As a security consultant, I'd have to disagree. MS's code is significantly less secure than its competitors.
MS's development strategy is always to "let the computer do the work". In other words, they consistently move in a direction in which code gets bloated etc, but features can be added easily. This is a much different approach than the traditional UNIX squeeze-it-to-the-last-bit mentality. MS's approach is not inherently bad: they have produced, in many areas, but especially the most external ones (UI for instance) very rich features. It's just their focus is on the externals, not the internals.
What's more, they are very focused on integrating the Internet with the Windows desktop. Thus, IE and Outlook are very integrated with each other and with the Windows system, much more than let's say Opera and Eudora. So there is a lot of interaction between these components, and thus greater potential for vulnerability. IE is designed to easily run mobile code on the system through a variety of ways (like ActiveX) - it's hard to get Opera to do the same.

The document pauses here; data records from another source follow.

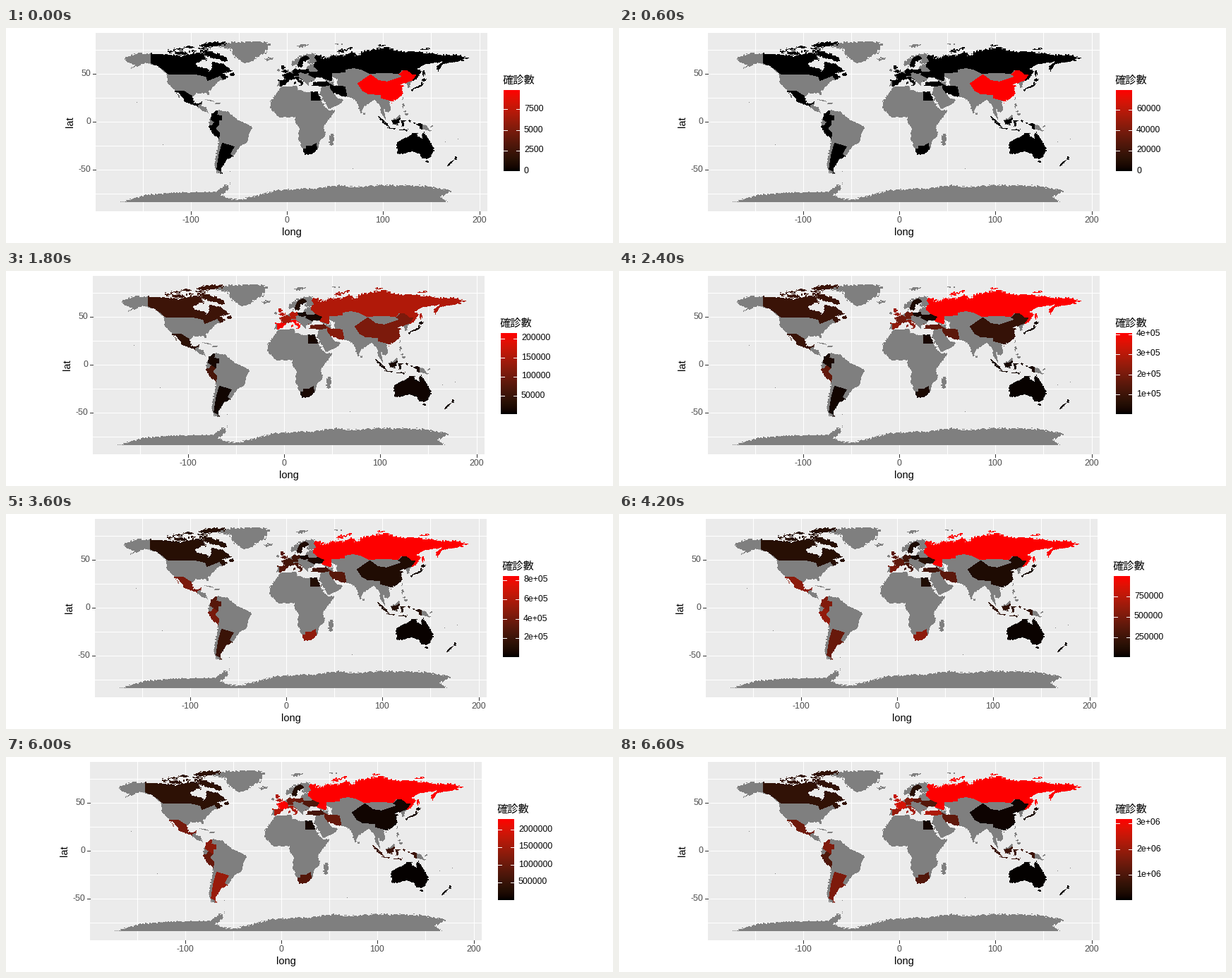
Write a matplotlib script that moves like this. It is 860 px wide and 305 px high and loops after 7200 ms.

```python
import numpy as np
import matplotlib.pyplot as plt
from matplotlib.animation import FuncAnimation
from matplotlib.patches import Rectangle
from matplotlib.path import Path

W, H, DPI = 860, 305, 100
SCALE = 1.3625
TOP, BOTTOM, PANEL_W = 7, 260, 555
LON0, LAT0 = 270.5, 125.5  # panel pixel of 0°, 0°
BAR_TOP, BAR_BOTTOM, BAR_W = 88, 203, 23

# Confirmed cases in thousands at the ends of KNOTS; months between are interpolated.
KNOTS = [2, 4, 6, 8, 10, 11]
CASES = {
    "China": [82, 84, 87, 91, 93, 96],
    "Russia": [2, 406, 840, 1167, 2296, 3159],
    "Italy": [106, 233, 247, 315, 1600, 2107],
    "Spain": [96, 239, 288, 769, 1648, 1928],
    "France": [52, 189, 225, 606, 2275, 2677],
    "Germany": [72, 183, 210, 292, 1070, 1760],
    "UK": [38, 256, 304, 455, 1630, 2496],
    "Turkey": [14, 164, 231, 318, 638, 2209],
    "Iran": [45, 151, 304, 457, 962, 1225],
    "Canada": [9, 92, 118, 160, 383, 584],
    "Mexico": [1, 90, 424, 743, 1114, 1426],
    "Colombia": [1, 29, 295, 829, 1317, 1643],
    "Peru": [1, 164, 414, 811, 963, 1015],
    "Argentina": [1, 17, 191, 751, 1424, 1625],
    "South Africa": [1, 33, 493, 674, 790, 1057],
    "Poland": [2, 24, 45, 91, 991, 1295],
    "Ukraine": [1, 24, 71, 213, 752, 1087],
    "Sweden": [4, 38, 80, 93, 260, 437],
    "Egypt": [1, 25, 94, 103, 116, 138],
    "Japan": [2, 17, 36, 84, 149, 239],
    "Indonesia": [2, 26, 108, 287, 539, 743],
    "Australia": [5, 7, 17, 27, 28, 28],
}
NAMES = list(CASES)
TOPS = [9.8, 79.3, 105.8, 213.4, 405.8, 647, 840, 993, 1167, 1606, 2296, 3159]
STEPS = [2500, 20000, 25000, 50000, 100000, 200000, 200000, 250000, 300000, 500000, 500000, 1000000]
SCIENTIFIC = {4, 5, 6, 8, 11}
PANEL_LEFT = {4: 127, 5: 126, 6: 123, 7: 119}

# Every panel pixel holds 0 for sea, 1 for land without data, or a country index + 2.
lon, lat = np.meshgrid((np.arange(PANEL_W) + .5 - LON0) / SCALE,
                       (LAT0 - np.arange(BOTTOM - TOP) - .5) / SCALE)
owner = np.zeros(lon.shape, int)
rng = np.random.default_rng(4)


def coast_noise():
    coarse = np.kron(rng.uniform(-1, 1, (127, 278)), np.ones((2, 2)))
    return coarse[:lat.shape[0], :lat.shape[1]] * np.where(abs(lat) > 62, 1, .45)


rough_lon, rough_lat = lon + 1.6 * coast_noise(), lat + coast_noise()


def inside(coords, x, y):
    path = Path(np.reshape(coords, (-1, 2)))
    return path.contains_points(np.column_stack([x.ravel(), y.ravel()])).reshape(x.shape)


def index(name):
    return NAMES.index(name) + 2 if name else 1


def land(*coords):
    owner[inside(coords, rough_lon, rough_lat)] = 1


def country(name, *coords):
    owner[(owner == 1) & inside(coords, lon, lat)] = index(name)


def isle(name, x, y, rx, ry, slope=0):
    """Ellipse sheared along a slope."""
    dx = rough_lon - x
    owner[(dx / rx) ** 2 + ((rough_lat - y - slope * dx) / ry) ** 2 < 1] = index(name)


def speck(x, y):
    owner[int(LAT0 - y * SCALE), int(LON0 + x * SCALE)] = 1


def build_map():
    # Americas
    land(-168, 66, -156, 71, -128, 70, -108, 68, -95, 71.5, -82, 69, -87, 64.5, -94, 60, -92, 57,
         -82, 55, -80, 51.5, -78, 55, -77, 62, -65, 59.5, -56, 52.5, -66, 50, -60, 46, -70, 42,
         -76, 36, -81, 31, -80.5, 25.5, -83, 29.5, -94, 29.5, -97.5, 26, -96, 18.8, -91, 18.6,
         -87, 21.4, -88.5, 16, -83.5, 15, -82, 9, -77.5, 8.5, -85.5, 10, -94, 16, -105.5, 20,
         -109, 26, -114.5, 31.5, -110, 23, -117, 32.5, -124, 40.5, -124, 48.5, -134, 58, -147, 61,
         -154, 58, -164, 54.5, -157, 58.5, -165, 61.5)
    land(-77.5, 8, -72, 12, -62, 10.6, -50, 1, -35.3, -5.5, -39, -13, -41, -22, -48.5, -26,
         -54, -34.5, -58, -38, -62.5, -40, -65.5, -45, -69, -51, -65.5, -54.8, -72, -54, -75, -47,
         -73.5, -37, -70.3, -18.5, -76, -14, -81, -5.5, -80, 1)
    country("Canada", -141, 75, -141, 60.3, -130, 55, -123, 49, -95, 49, -84, 46.5, -82.5, 42,
            -75, 45, -69, 47.3, -66, 43, -50, 43, -50, 75)
    country("Mexico", -120, 32.5, -106.5, 31.8, -97, 25.9, -85, 24, -87, 18, -92, 17.5, -92, 14, -110, 14)
    country("Colombia", -80, 9, -75, 13, -71, 12.5, -72, 7, -67.5, 6, -67, 1.2, -70, 1, -70, -4.2, -79, 1.5)
    country("Peru", -82, -3.4, -78, -4.5, -75, 0, -70, -3, -73.5, -7.5, -69, -12, -70.3, -19, -82, -19)
    country("Argentina", -67, -22, -57.7, -25, -54, -26, -58.3, -34, -50, -40, -60, -56, -68.6, -56,
            -68.6, -52, -73, -50, -70.5, -34)
    # Europe
    land(5, 59, 5, 62, 14, 68, 25, 71, 41, 67, 34, 65, 44, 66.5, 44, 68.5, 60, 69, 60, 46, 48, 46,
         48, 42, 41.5, 41.5, 37, 45.5, 31, 46, 28, 42, 23, 40.5, 22.5, 36.7, 19, 41, 13, 45.3,
         13.5, 43.5, 18.3, 40.2, 15.8, 38, 10, 44, 3, 43, -.3, 39, -5.5, 36, -9, 37, -9, 43.3,
         -1.5, 43.5, -4.5, 48.4, 2, 51, 8, 54, 10, 57.5, 11, 54, 20, 54.5, 24, 59, 29, 60, 22, 60.5,
         24.5, 65.5, 17.5, 61, 16, 56.5, 12.5, 56, 10.5, 59, 7, 58)
    # Asia
    land(60, 69, 69, 73, 73, 68, 81, 73.5, 104, 77.5, 113, 74, 128, 72.5, 140, 72.5, 160, 69.7,
         180, 69, 190, 66, 179, 62.5, 163, 59.8, 157, 51, 156, 57, 163, 62, 143, 59.3, 136, 54.7,
         141, 52, 135, 43.5, 129, 41, 129, 35.2, 126.5, 35, 125, 39.5, 118, 39, 122, 37, 119.5, 35,
         121.5, 29, 115, 22.7, 107, 20.5, 109, 12, 105, 9, 100.5, 13.5, 103.5, 2, 98.5, 8, 97, 16.5,
         91.5, 22.5, 80, 15, 77.5, 8, 73, 20, 67, 25, 57, 26.5, 49, 30, 52, 24.5, 59.8, 22.5,
         53, 16.5, 43.5, 12.8, 35, 28.5, 36, 36.5, 27, 37, 27, 40.5, 35, 42, 41.5, 41.5, 49, 41,
         49, 38, 53, 37, 53, 44, 48, 46, 60, 50)
    country("Russia", 31, 71, 29, 66, 31.5, 62.8, 28, 60, 28, 57, 34, 52, 40, 49.5, 37, 45, 48, 41.5,
            47, 50, 61, 51, 61, 54, 70, 55.3, 77, 54, 87, 49.2, 98, 50.5, 117, 49.6, 120, 53.3,
            126, 53, 130.5, 48.8, 135, 48.4, 130.7, 42.5, 140, 42, 200, 50, 200, 80, 31, 80)
    country("China", 73.6, 39.5, 82, 45.5, 87.5, 49.1, 96, 42.8, 105, 41.6, 119.5, 46.7, 116.5, 49,
            121, 53.3, 126, 53, 130.5, 48.8, 135, 48.4, 130.7, 42.5, 124, 40, 123, 30, 116, 20,
            108, 20, 108, 21.6, 98, 24, 98, 27.5, 85, 28.3, 79, 31.5)
    country("Iran", 44.5, 39.5, 49, 37.6, 61, 36.5, 63, 27, 61.5, 24, 52, 26, 48.5, 30, 45.5, 34)
    country("Turkey", 25, 42.3, 41.5, 42.3, 44.6, 39.7, 44, 37.2, 36, 36, 25, 36)
    country("Ukraine", 24, 51.7, 34, 52.2, 40, 49.5, 38, 46, 28.5, 45.4, 22.5, 48.4)
    country("Poland", 14.3, 55, 23, 55, 24, 50.5, 19, 49.5, 15, 51)
    country("Germany", 6, 51.5, 7, 55, 14.2, 55, 15, 51, 12.3, 50.2, 13, 47.6, 7.6, 47.6)
    country("Italy", 7, 45.8, 12.3, 47, 13.8, 45.5, 19, 41, 16, 37, 7.5, 43.5)
    country("France", -5, 49, 2, 52, 8, 49, 7, 43, 3, 42.4, -2, 43.3)
    country("Spain", -10, 44, -2, 44, 3.5, 42.4, 0, 36, -7.3, 36, -7, 42, -10, 42)
    country("Sweden", 11.2, 59, 14.5, 66, 20.3, 69, 24, 66, 17, 55, 12.6, 55)
    # Africa
    land(-6, 35.8, 10.5, 37, 11, 33.5, 20, 30.5, 32, 31.3, 35.5, 24, 39.5, 15.5, 43.5, 11.5,
         51, 11.8, 39, -5, 40.7, -15, 35, -20, 32.5, -28, 27, -34, 19, -34.5, 12, -17, 13.5, -9,
         9, 0, 9, 4.3, -8, 4.4, -17, 14, -16.5, 21, -10, 30)
    country("Egypt", 25, 22, 37, 22, 33, 32, 25, 32)
    country("South Africa", 16, -28.6, 20, -28, 20, -25, 25.5, -25.6, 31, -22.3, 33, -36, 16, -36)
    isle("", 46.8, -19, 2.3, 6.6, .4)
    # Borneo, New Guinea, Australia
    land(109, 1.5, 113, 3.2, 117, 7, 119, 5, 116, -3.5, 110.5, -3)
    land(131, -1, 134, -1, 135, -3, 138, -1.7, 145, -4.3, 150.5, -10.5, 143, -8.7, 138, -8, 138, -5)
    country("Indonesia", 108, 1, 115, 2, 117.5, 4.3, 141, 0, 141, -10, 108, -5)
    land(114, -22, 115.5, -34, 124, -33, 131, -31.5, 138, -33.5, 141, -38, 146.5, -39, 150, -37.5,
         153.5, -29, 149, -21, 145.3, -15, 142.5, -10.8, 140.5, -17.5, 135.5, -15, 136.5, -12,
         131, -12, 128, -15, 122, -18)
    country("Australia", 112, -10.5, 142.7, -10.5, 156, -26, 150, -41, 112, -36)
    # Greenland, Antarctica
    land(-73, 78.3, -60, 82, -32, 83.5, -17, 81, -22, 71, -43, 60, -54, 67, -58, 75)
    land(-178, -87, -168, -82.5, -150, -77, -116, -74.5, -74, -73, -57, -63, -62, -72, -68, -77,
         -58, -81, -45, -81, -9, -71.5, 31, -69.7, 55, -66.6, 72, -68.5, 97, -66.5, 141, -67,
         172, -72, 160, -79, 173, -87)
    owner[lat < -84] = 0
    # Islands
    isle("Canada", -75, 68.5, 14, 3, -.33)
    isle("Canada", -110, 71, 7, 2)
    isle("Canada", -121, 73, 3.5, 1.3)
    isle("Canada", -77, 80, 14, 2.3, .1)
    isle("Canada", -86, 75.5, 6, .8)
    isle("Canada", -111, 75.7, 6, .9)
    isle("Canada", -98, 73, 4, 1)
    isle("Canada", -101, 77.5, 5, .8)
    isle("Canada", -84, 64.7, 3, 1)
    isle("Canada", -56, 49, 3, 1.5)
    isle("Russia", 60, 74, 8, 1.2, .3)
    isle("Russia", 142.7, 50, .8, 4)
    isle("Russia", 100, 79, 4, .8)
    isle("Russia", 143, 75.3, 6, .7)
    isle("UK", -1.5, 52.3, 3, 1.8)
    isle("UK", -4, 56.2, 2, 2.4)
    isle("Italy", 14, 37.6, 1.5, .7)
    isle("Italy", 9, 40.1, .7, 1.3)
    isle("Japan", 136.5, 35.7, 5, 1, .4)
    isle("Japan", 140.8, 39, .9, 2.4)
    isle("Japan", 143, 43.4, 2.3, 1.6)
    isle("Japan", 131, 32.5, 1, 1.4)
    isle("China", 109.8, 19.2, 1, .8)
    isle("Indonesia", 101, -.2, 5.8, 1.5, -.95)
    isle("Indonesia", 110, -7.3, 4.7, .6, -.2)
    isle("Indonesia", 120.7, -2.3, 1.2, 3.2)
    isle("Indonesia", 122, .8, 2.7, .5, .1)
    isle("Indonesia", 121, -8.6, 4, .5)
    isle("Indonesia", 125.3, -9.2, 1.8, .5, .4)
    isle("Indonesia", 128, .7, .7, 1.2)
    isle("Australia", 146.7, -42, 1.5, 1.2)
    isle("Australia", 176, -38.5, 1.6, 1.8, -.6)
    isle("Australia", 170.5, -43.5, 3.2, 1.1, .9)
    isle("", -18.7, 65, 5, 1.3)
    isle("", 17, 79, 6, 1.2, .1)
    isle("", 55, 80.5, 6, .4)
    isle("", -8, 53.3, 1.7, 1.5)
    isle("", -79.5, 21.7, 5, .5, -.25)
    isle("", -71.3, 18.9, 2.7, .8)
    isle("", 80.7, 7.6, .8, 1.5)
    isle("", 121, 23.7, .6, 1.2)
    isle("", 121.2, 16.3, 1, 2.2)
    isle("", 123.3, 10.6, 1.6, .8)
    isle("", 124.7, 7.5, 1.5, 1.2)
    isle("", 150.5, -5.3, 2, .5, .3)
    speck(-155.5, 19.7)
    speck(-128.5, -24)
    speck(-59, -51.8)
    speck(69, -49.4)
    speck(165.5, -21.3)
    speck(178, -18)


def ramp(t):
    """Black to red, interpolated in CIE Lab."""
    t = np.asarray(t, float)
    fy = (53.24 * t + 16) / 116
    f = np.stack([fy + 80.09 * t / 500, fy, fy - 67.2 * t / 200], axis=-1)
    xyz = np.where(f > 6 / 29, f ** 3, 3 * (6 / 29) ** 2 * (f - 4 / 29)) * [.9505, 1, 1.089]
    to_rgb = np.array([[3.2406, -1.5372, -.4986], [-.9689, 1.8758, .0415], [.0557, -.204, 1.057]])
    rgb = np.clip(xyz @ to_rgb.T, 0, 1)
    return np.clip(np.where(rgb > .0031308, 1.055 * rgb ** (1 / 2.4) - .055, 12.92 * rgb), 0, 1)


def shares(month):
    """Each country's count relative to the largest one."""
    if month < 2:
        return np.array([float(name == "China") for name in NAMES])
    counts = np.array([np.interp(month, KNOTS, np.sqrt(v)) ** 2 for v in CASES.values()])
    return counts / counts.max()


build_map()
fig = plt.figure(figsize=(W / DPI, H / DPI), dpi=DPI, facecolor="white")
ax = fig.add_axes([0, 0, 1, 1])


def text(x, y, s, px=12.4, color="black", **kw):
    kw = {"family": "Liberation Sans", "ha": "center", "va": "center", **kw}
    ax.text(x, y, s, fontsize=px * 72 / DPI, color=color, **kw)


def line(xs, ys, color="white"):
    ax.plot(xs, ys, color=color, lw=72 / DPI, antialiased=False, solid_capstyle="butt")


def draw_panel(left, month):
    x0, y0, right = left + LON0, TOP + LAT0, left + PANEL_W
    ax.add_patch(Rectangle((left, TOP), PANEL_W, BOTTOM - TOP, fc="#ebebeb", lw=0))
    for deg in range(-150, 201, 50):
        x = np.floor(x0 + deg * SCALE) + .5
        line([x, x], [TOP, BOTTOM])
        if deg % 100 == 0:
            line([x, x], [BOTTOM, BOTTOM + 4], "#333333")
            text(x, 273.5, deg, color="#4d4d4d")
    for deg in range(-75, 76, 25):
        y = np.floor(y0 - deg * SCALE) + .5
        line([left, right], [y, y])
        if deg % 50 == 0:
            line([left - 4, left], [y, y], "#333333")
            text(left - 7, y + .5, deg, color="#4d4d4d", ha="right")
    colors = np.ones((len(NAMES) + 2, 4))
    colors[0] = 0
    colors[1, :3] = 127 / 255
    colors[2:, :3] = ramp(shares(month))
    ax.imshow(colors[owner], extent=(left, right, BOTTOM, TOP), aspect="auto",
              interpolation="nearest", zorder=3)
    text(x0 + 7, 290, "long", 14.67)
    text(left - 36, 133, "lat", 14.67, rotation=90)


def draw_legend(x, breaks, labels, top):
    text(x - 1, 74, "確診數", 15.3, family="Noto Sans CJK JP", ha="left")
    ax.imshow(ramp(np.linspace(1, 0, BAR_BOTTOM - BAR_TOP))[:, None], aspect="auto",
              extent=(x, x + BAR_W, BAR_BOTTOM, BAR_TOP))
    for value, label in zip(breaks, labels):
        y = np.floor(BAR_BOTTOM - (BAR_BOTTOM - BAR_TOP) * value / top) + .5
        line([x, x + 5], [y, y])
        line([x + BAR_W - 5, x + BAR_W], [y, y])
        text(x + 29, y, label, ha="left")


def draw(month):
    ax.clear()
    ax.axis("off")
    top, step = TOPS[month] * 1000, STEPS[month]
    breaks = range(0 if month < 2 else step, int(top) + 1, step)
    labels = [f"{b:.0e}" if month in SCIENTIFIC else str(b) for b in breaks]
    left = PANEL_LEFT[max(map(len, labels))]
    draw_panel(left, month)
    draw_legend(left + 578, breaks, labels, top)
    ax.set_xlim(0, W)
    ax.set_ylim(H, 0)
    return []


anim = FuncAnimation(fig, draw, frames=12, interval=600, init_func=lambda: draw(0), repeat=True)
plt.show()
```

I don't directly fault MS on these decisions. It's a question of which is more valuable to the user (consumer): rich featureset and UI, or internal robustness. Integration or privillege separation. People vote with their pocket books, and so far, people have voted for MS (although that is beginnng to change...).
What I must blame MS for, and quite admantantly at that, is their arrogant, and even down right deceptive, attitude towards security. Whereas most other companies attempt to publicize security issues (Netscape, for instance, will give you a reward if you find a bug), MS does everything it can to downplay them. Every advisory they release has a big section called "Mitigating Factors", where MS tries to convice you not to be scared. Some of the "factors" are outright ridicuolous if you read them! Why do they do this? Shouldn't they be trying to convince people of the need to patch, not the other way arround!
They also refuse to give credit to the discoverer if they don't like them. I know of no other company that does this! The recent critical update to all Windows (discussed on WebmasterWorld), for instance, was discovered independently and released via iDEFENSE (an security company, not related to my company [qDefense]), and reported to MS, yet MS refused to credit them.
And, with MS being by far the least secure platform, they have the audacity to advertise the security of windows as a feature over other platforms. It's the ol' if-you-lie-enough-they'll-believe-it plan. (But at least here, it doesn't seem to be working - Windows is getting a well discovered reputation for lacking security)